Nossa Senhora do Rosario during the passion play

Creating carpets with sawdust is a Holy Saturday night activity for the whole town. If you spend a day or two in Ouro Preto, you will notice that your barista from the coffee shop and that artist working on the carpet outside her coffee shop is the same person.

Designs of carpets are usually simple (there are exceptions!), mostly flowers and geometric patters, but what impresses is the joint effort to decorate all 3.5 kilometers of the streets for the Easter procession on early Sunday morning. The carpet creation starts after dark, around 8 p.m. Street lights and the Moon are your light sources.

Thirsty students

Street musicians, some of them of a rather doubtful quality, walk up and down the streets and “entertain” those who are engaged in the street decorating process.

Something is missing here… Audience?? Maybe, it is hiding in the sacks?

The population of Ouro Preto on Easter Sunday consists of men, women, boys and angels of 0-18 years of age.  On early Sunday morning beautifully dressed girls come from different parts of Ouro Preto, some alone, some with parents to the church that organizes the procession.

This year the Easter procession started at Matriz de Nossa Senhora de Pilar around 9 p.m. in the morning. With the angels leading the group it walked through the decorated with sawdust hills of Ouro Preto.

 

It was a special day with the church bells ringing, people opening shutters in order to take in some holiday atmosphere and biblical characters walking through narrow streets of the 300-year old city.

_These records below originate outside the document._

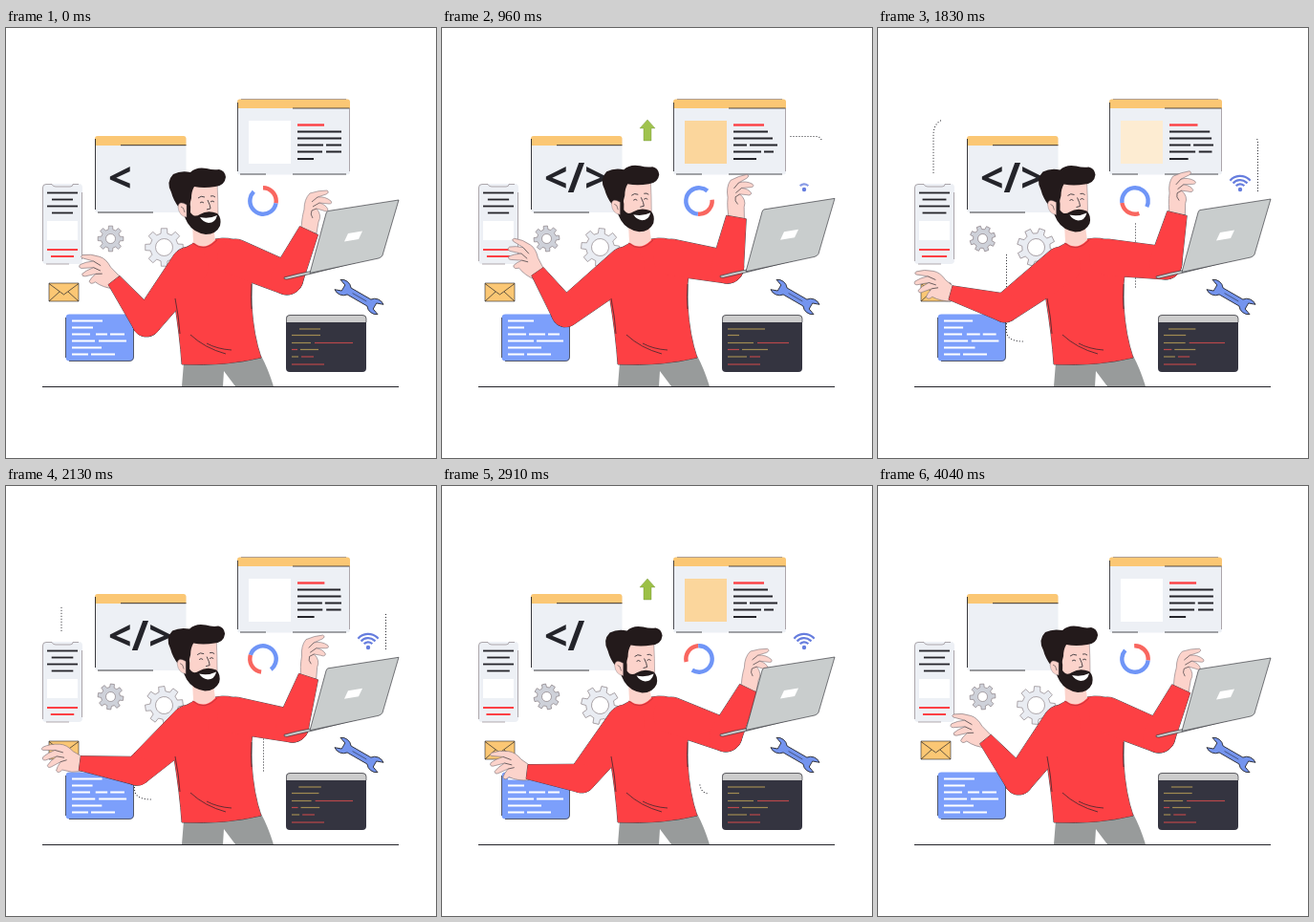
An HTML page with a canvas that plays this animation: 450 px wide and 450 px high, repeating every 4080 ms.

```html
<!DOCTYPE html>
<html lang="en">
<head>
<meta charset="utf-8">
<title>Developer at work</title>
<style>
html, body { margin: 0; width: 100%; height: 100%; overflow: hidden; background: #fff; }
canvas { display: block; width: 450px; height: 450px; }
</style>
</head>
<body>
<canvas id="stage"></canvas>
<script>
const LOOP = 4080, HALF = LOOP / 2;
const INK = '#24242a', SOFT = '#80757a', PANEL = '#edf0f5', AMBER = '#fbc774', RED = '#fd4044',
      BLUE = '#7c9ffb', SKIN = '#fcd3cb', HAIR = '#231a1b', GREY = '#989b9b';
const canvas = document.getElementById('stage');
const ctx = canvas.getContext('2d');
const dpr = window.devicePixelRatio || 1;
canvas.width = canvas.height = 450 * dpr;

const clamp = v => Math.max(0, Math.min(1, v));
const smooth = v => { v = clamp(v); return v * v * (3 - 2 * v); };
const ramp = (t, a, b) => clamp((t - a) / (b - a));
const mix = (a, b, k) => a + (b - a) * k;

// Periodic cubic through the key times
const KEYS = [0, 570, 1300, 1830, 2480, 2910];
function curve(v, t) {
  const n = KEYS.length;
  const at = i => KEYS[(i + n) % n] + Math.floor(i / n) * LOOP;
  const val = i => v[(i + n) % n];
  const slope = i => (val(i + 1) - val(i - 1)) / (at(i + 1) - at(i - 1));
  let i = n - 1;
  while (KEYS[i] > t) i--;
  const h = at(i + 1) - at(i), u = (t - at(i)) / h, u2 = u * u, u3 = u2 * u;
  return (2 * u3 - 3 * u2 + 1) * val(i) + (u3 - 2 * u2 + u) * h * slope(i) +
         (3 * u2 - 2 * u3) * val(i + 1) + (u3 - u2) * h * slope(i + 1);
}
const POSE = {
  lex: [147, 135, 127, 133, 142, 146], ley: [308, 303, 294, 293, 305, 306],
  lwx: [113, 111, 89, 76, 82, 89],     lwy: [264, 259, 255, 277, 302, 299],
  lrot: [25, 42, 36, 18, 4, 14],
  rex: [294, 297, 300, 301, 298, 297], rey: [262, 256, 246, 246, 258, 261],
  rwx: [317, 311, 307, 313, 320, 321], rwy: [212, 205, 193, 194, 207, 212],
  rrot: [0, -7, -12, -8, -2, 1],
  hx: [0, -2, -3, -2.5, 1, 0.6],       hy: [0, -2, -3, -2.5, 0, 0.5],
  lap: [0, -1.5, -1.5, -1, -0.5, -1]
};

function fill(path, color) { ctx.fillStyle = color; ctx.fill(path); }
function line(path, color = INK, w = 0.8) {
  ctx.strokeStyle = color; ctx.lineWidth = w; ctx.stroke(path);
}
function shape(d, color, w = 0.8, ink = INK) {
  const p = new Path2D(d);
  if (color) fill(p, color);
  if (w) line(p, ink, w);
}
function rounded(x, y, w, h, r) {
  const p = new Path2D();
  p.roundRect(x, y, w, h, r);
  return p;
}
function at(x, y, deg, draw) {
  ctx.save();
  ctx.translate(x, y);
  ctx.rotate(deg * Math.PI / 180);
  draw();
  ctx.restore();
}
// Rows: y, start, end, start later, end later
function bars(rows, k, color, h = 2) {
  ctx.fillStyle = color;
  for (const [y, a, b, c = a, d = b] of rows) {
    const x = mix(a, c, k);
    ctx.fillRect(x, y - h / 2, mix(b, d, k) - x, h);
  }
}

function phone(t) {
  const k = Math.sin(t * Math.PI * 4 / LOOP) ** 2;
  fill(rounded(38, 163, 42, 84, 4), PANEL);
  shape('M38.5 244 V167 Q38.5 163.5 42 163.5 H48 Q49 166 52 166 H67 Q70 166 70 163.5 H76', null, .6, SOFT);
  shape('M42 247 H66 M79.5 172 V242', null, .6, SOFT);
  bars([[172.5, 43, 75], [179.5, 48, 70, 44, 74], [186.5, 43, 75], [193.5, 48, 70, 44, 74]], k, INK, 1.8);
  ctx.fillStyle = '#fff';
  ctx.fillRect(43, 202, 32, 20);
  bars([[232, 43, 75], [239, 47, 71, 44, 74]], k, RED);
}

function codeWindow(t) {
  fill(rounded(93, 113, 95.5, 80, 3), PANEL);
  fill(rounded(93, 113, 95.5, 10, [3, 3, 0, 0]), AMBER);
  shape('M93.5 190 V116 M120 122.7 H188.5 M96 193 H154', null, .9);
  const count = (t < 3800) + (t > 450 && t < 3300) + (t > 950 && t < 2700);
  ctx.font = '700 43px "Open Sans", sans-serif';
  ctx.fillStyle = INK;
  ctx.fillText('</>'.slice(0, count), 107, 172);
}

function browser(t, k) {
  fill(rounded(242, 74.5, 118, 79, 3), PANEL);
  fill(rounded(242, 74.5, 118, 9.5, [3, 3, 0, 0]), AMBER);
  shape('M242.5 150 V78 M300 84 H359.5 M245 153 H272 M300 153 H356', null, .8);
  shape('M359.5 84 V150 M246 74.5 H356', null, .6, SOFT);
  ctx.fillStyle = '#fff';
  ctx.fillRect(254, 97, 44, 45);
  const u = t % HALF;
  ctx.globalAlpha = ramp(u, 120, 600) * (1 - ramp(u, 1650, 1980));
  ctx.fillStyle = '#fbd69c';
  ctx.fillRect(254, 97, 44, 45);
  ctx.globalAlpha = 1;
  bars([[101.5, 305, 333, 305, 337]], k, RED, 2.4);
  bars([[108.5, 305, 351, 305, 341], [115.5, 305, 351, 305, 346],
        [122.5, 305, 332, 305, 319], [122.5, 335, 351, 322, 351],
        [129.5, 305, 331, 305, 334], [129.5, 335, 351, 337, 347],
        [137, 305, 322, 305, 329]], k, INK);
}

function bluePanel(k) {
  fill(rounded(62.5, 299.5, 71, 49, 4), BLUE);
  shape('M62.5 345 V303 M133.5 304 V344 Q133.5 348.5 129 348.5 H66', null, .7);
  bars([[306.5, 69, 101, 69, 96], [313.5, 69, 91, 69, 86],
        [320.5, 69, 88], [320.5, 94, 106, 91, 108], [320.5, 109, 124, 111, 123],
        [327.5, 69, 93, 69, 96], [327.5, 97, 126, 99, 127],
        [334.5, 69, 100, 69, 104], [341.5, 69, 86], [341.5, 89, 114]], k, '#fff');
}

function darkPanel(k) {
  fill(rounded(293, 300.5, 84, 59.5, 4), '#343440');
  fill(rounded(293, 300.5, 84, 7.5, [4, 4, 0, 0]), '#cccccc');
  shape('M293.5 308 V304 Q293.5 300.5 297 300.5 H373 Q377 300.5 377 304 V308', null, .6);
  bars([[315, 307, 329, 299, 338], [321.5, 299, 329, 299, 311],
        [329.5, 299, 319, 299, 326], [336.5, 308, 327, 314, 341],
        [344, 299, 306, 299, 319]], k, '#a08a52', 1.2);
  bars([[329.5, 323, 363, 330, 363], [336.5, 299, 305, 299, 311],
        [344, 309, 322, 322, 333], [352, 299, 333]], k, '#b9474a', 1.2);
}

function envelope() {
  shape('M45 267 H76 V286 H45 Z', AMBER, .6);
  shape('M45 267.5 L60.5 279 L76 267.5 M45 286 L56 276 M76 286 L65 276', null, .7);
}

function gear(x, y, r, hole, color, angle) {
  at(x, y, angle, () => {
    const p = new Path2D(), n = 8, step = Math.PI * 2 / n;
    for (let i = 0; i < n; i++) {
      for (const [o, q] of [[-.3, .74], [-.2, 1], [.2, 1], [.3, .74]]) {
        const a = (i + o) * step;
        p.lineTo(Math.cos(a) * r * q, Math.sin(a) * r * q);
      }
    }
    p.closePath();
    p.moveTo(hole, 0);
    p.arc(0, 0, hole, 0, Math.PI * 2);
    ctx.fillStyle = color;
    ctx.fill(p, 'evenodd');
    line(p, SOFT, .6);
  });
}

function donut(angle) {
  at(269, 181, angle, () => {
    const arc = (a, b, color) => {
      const p = new Path2D();
      p.arc(0, 0, 13.7, a * Math.PI / 180, b * Math.PI / 180);
      line(p, color, 4.4);
    };
    ctx.lineCap = 'butt';
    arc(-90, 10, '#f9665f');
    arc(10, 225, '#6f95f7');
  });
}

function wrench() {
  at(369.5, 281.5, 30, () => {
    const end = 'A10 10 0 0 1 ';
    shape('M-12 -4 H12 ' + end + '26 -6 L19 -3.5 V3.5 L26 6 ' + end + '12 4 H-12 ' +
          end + '-26 6 L-19 3.5 V-3.5 L-26 -6 ' + end + '-12 -4 Z', '#7494ee', .8);
    shape('M-8 0 H9', null, .5);
  });
}

function arrow(t) {
  const u = t % HALF;
  ctx.globalAlpha = ramp(u, 120, 380) * (1 - ramp(u, 950, 1200));
  at(215, 118 - u * .0115, 0, () =>
    shape('M0 -11 L8 -2 H4 V11 H-4 V-2 H-8 Z', '#9cc046', .4, '#6f8f35'));
  ctx.globalAlpha = 1;
}

function wifi(t) {
  for (let i = 0; i < 4; i++) {
    ctx.globalAlpha = ramp(t, 750 + i * 110, 880 + i * 110) * (1 - ramp(t, 3650 - i * 110, 3780 - i * 110));
    const p = new Path2D();
    if (!i) {
      p.arc(379, 169, 2.2, 0, Math.PI * 2);
      fill(p, '#667dde');
    } else {
      p.arc(379, 169, 1.5 + i * 4.2, -Math.PI * .77, -Math.PI * .23);
      line(p, '#667dde', 2.2);
    }
  }
  ctx.globalAlpha = 1;
}

// Dotted trails: a head runs out, then the tail follows
const TRAILS = [
  ['M77 94 Q58 95 58 112 V152', 1000, 1750, 1750, 2350],
  ['M365 113.5 H391 Q397.5 113.5 397.5 120 V171', 430, 1750, 1350, 2750],
  ['M269.5 205 V308 Q269.5 322 280 322', 1100, 2450, 1880, 3080],
  ['M126 192 Q134.5 192 134.5 200 V317 Q134.5 328 152 328', 1050, 1800, 1500, 2550]
].map(([d, ...times]) => {
  const el = document.createElementNS('http://www.w3.org/2000/svg', 'path');
  el.setAttribute('d', d);
  return { el, len: el.getTotalLength(), times };
});
function trails(t) {
  ctx.fillStyle = INK;
  for (const { el, len, times: [a, b, c, d] } of TRAILS) {
    const head = len * ramp(t, a, b), tail = len * ramp(t, c, d);
    for (let s = Math.ceil(tail / 3) * 3; s < head; s += 3) {
      const p = el.getPointAtLength(s);
      ctx.fillRect(p.x - .5, p.y - .5, 1, 1);
    }
  }
}

// Tapered sleeve piece; a forearm ends in a flat cuff
function limb(x1, y1, r1, x2, y2, r2, cuff) {
  const a = Math.atan2(y2 - y1, x2 - x1), q = Math.PI / 2;
  const p = new Path2D();
  p.arc(x1, y1, r1, a + q, a - q);
  if (cuff) {
    p.lineTo(x2 + r2 * Math.cos(a - q), y2 + r2 * Math.sin(a - q));
    p.lineTo(x2 + r2 * Math.cos(a + q), y2 + r2 * Math.sin(a + q));
  } else {
    p.arc(x2, y2, r2, a - q, a + q);
  }
  p.closePath();
  return p;
}

function leftHand(m) {
  at(m.lwx, m.lwy, m.lrot, () => {
    shape('M4 -6 L-9 -11 Q-17 -17 -24 -16 Q-34 -15 -41 -10 Q-43 -7 -40 -7 L-28 -9 ' +
          'Q-35 -5 -39 0 Q-40 4 -36 3 L-25 -3 Q-31 3 -33 8 Q-32 11 -29 9 L-20 2 ' +
          'Q-23 8 -23 12 Q-20 15 -17 10 Q-7 12 4 8 Z', SKIN, .6, SOFT);
    shape('M-28 -9 L-19 -8 M-25 -3 L-17 -3 M-20 2 L-14 -1', null, .6);
  });
}

function rightHand(m) {
  at(m.rwx, m.rwy, m.rrot, () => {
    shape('M-8 3 Q-8 -12 -5 -22 Q-5 -33 1 -39 Q10 -42 19 -42 Q22 -40 18 -38 L9 -35 ' +
          'Q17 -36 23 -31 Q25 -28 21 -28 L11 -29 Q18 -27 20 -22 Q19 -19 15 -21 L8 -23 ' +
          'Q14 -16 10 -9 L8 3 Z', SKIN, .6, SOFT);
    shape('M9 -35 L3 -30 M11 -29 L4 -25 M8 -23 L3 -21 Q1 -17 4 -13', null, .6);
  });
}

function legs() {
  shape('M186 350 L184 375 H227 L228 359 L240 375 H280 Q274 356 267 343 Z', GREY, 0);
}

function sweater(m) {
  const body = new Path2D('M178 240 Q184 231 197 225 Q208 232 219 221 Q234 218 244 224 ' +
    'C256 231 260 248 257 268 L257 290 Q259 322 267 345 Q230 354 184 352 Q182 322 176 285 Q174 256 178 240 Z');
  const parts = [
    body,
    limb(192, 249, 20, m.lex, m.ley, 15),
    limb(m.lex, m.ley, 15, m.lwx, m.lwy, 7.5, true),
    limb(240, 240, 19, m.rex, m.rey, 17),
    limb(m.rex, m.rey, 17, m.rwx, m.rwy, 10.5, true)
  ];
  parts.forEach(p => line(p, INK, .8));
  parts.forEach(p => fill(p, RED));
  shape('M193 321 Q208 335 230 341 M210 330 Q221 336 236 337', null, .7);
  shape('M177 283 Q181 303 182 320 M257 268 Q256 282 257 294', null, .7);
}

function head(m) {
  shape('M195 204 L196 224 Q207 234 219 222 L217 208 Z', SKIN, 0);
  line(new Path2D('M195 225 Q208 236 221 222'), '#c9343b', 1);
  at(m.hx, m.hy, 0, () => {
    shape('M189 166 L221 161 Q222 180 222 198 Q216 211 203 209 Q191 203 187 188 Z', SKIN, .5, SOFT);
    // Beard
    shape('M188 177 Q194 179 193 193 Q197 199 203 195 Q211 190 221 194 Q226 199 224 207 ' +
          'Q220 216 209 216 Q196 214 190 204 Q184 193 184 183 Z', HAIR, 0);
    shape('M203 198 Q213 200 221 196 Q219 204 212 204 Q206 203 203 198 Z', '#fff', 0);
    // Hair
    shape('M181 188 Q175 180 173 172 Q167 161 175 153 Q183 149 193 151 Q199 145 210 147 ' +
          'Q217 149 223 148 Q229 149 230 156 Q229 165 219 166 Q207 168 197 166 ' +
          'Q194 171 194 178 L192 186 L186 184 Z', HAIR, 0);
    shape('M189 185 Q181 180 180 187 Q181 197 189 198 Z', SKIN, .4, SOFT);
    shape('M183 187 Q186 187 187 193', null, .5);
    shape('M201 178 Q204 175 208 177 M214 176 Q217 175 219 177 M211 180 Q214 186 214 189 L210 190', null, .8);
    shape('M203 183 Q205 181 207 183 M214 182 Q216 180 218 182', null, .8);
  });
}

function laptop(dy) {
  at(0, dy, 0, () => {
    shape('M291 261 Q305 257 322 254 L388 240 L320 257 L294 263 Q290 263 291 261 Z', '#c9cdcd', .6);
    shape('M337 191.5 L411 180 L394 238 Q393 240 390 241 L318 256.5 L335 194 Q335.5 192 337 191.5 Z', '#c9cdcd', .6);
    shape('M358 215 L373 212.5 L369 221 L354 223.5 Z', '#fff', 0);
  });
}

function draw(t) {
  const m = {};
  for (const key in POSE) m[key] = curve(POSE[key], t);
  const u = t % HALF;
  const k = smooth(Math.min(u, HALF - u) / 500);
  const spin = t / LOOP * 360;

  ctx.setTransform(dpr, 0, 0, dpr, 0, 0);
  ctx.fillStyle = '#fff';
  ctx.fillRect(0, 0, 450, 450);
  ctx.lineCap = 'butt';
  ctx.lineJoin = 'round';

  trails(t);
  phone(t);
  codeWindow(t);
  browser(t, k);
  bluePanel(k);
  darkPanel(k);
  envelope();
  gear(109.5, 220.5, 13.5, 5, '#ced1d9', spin);
  gear(165.5, 229.5, 20, 9, '#e9ecf2', -spin);
  donut(spin);
  wrench();
  arrow(t);
  wifi(t);
  legs();
  leftHand(m);
  rightHand(m);
  sweater(m);
  head(m);
  laptop(m.lap);
  ctx.fillStyle = INK;
  ctx.fillRect(38, 375, 373, 1);
}

const start = performance.now();
function tick() {
  draw((performance.now() - start) % LOOP);
  requestAnimationFrame(tick);
}
tick();
</script>
</body>
</html>
```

The celebrations ended surprisingly fast on Sunday afternoon. The procession was still walking through town when groups of street sweepers started cleaning up the place and by late afternoon you couldn’t tell that the city had just experienced one of the biggest celebrations of the year.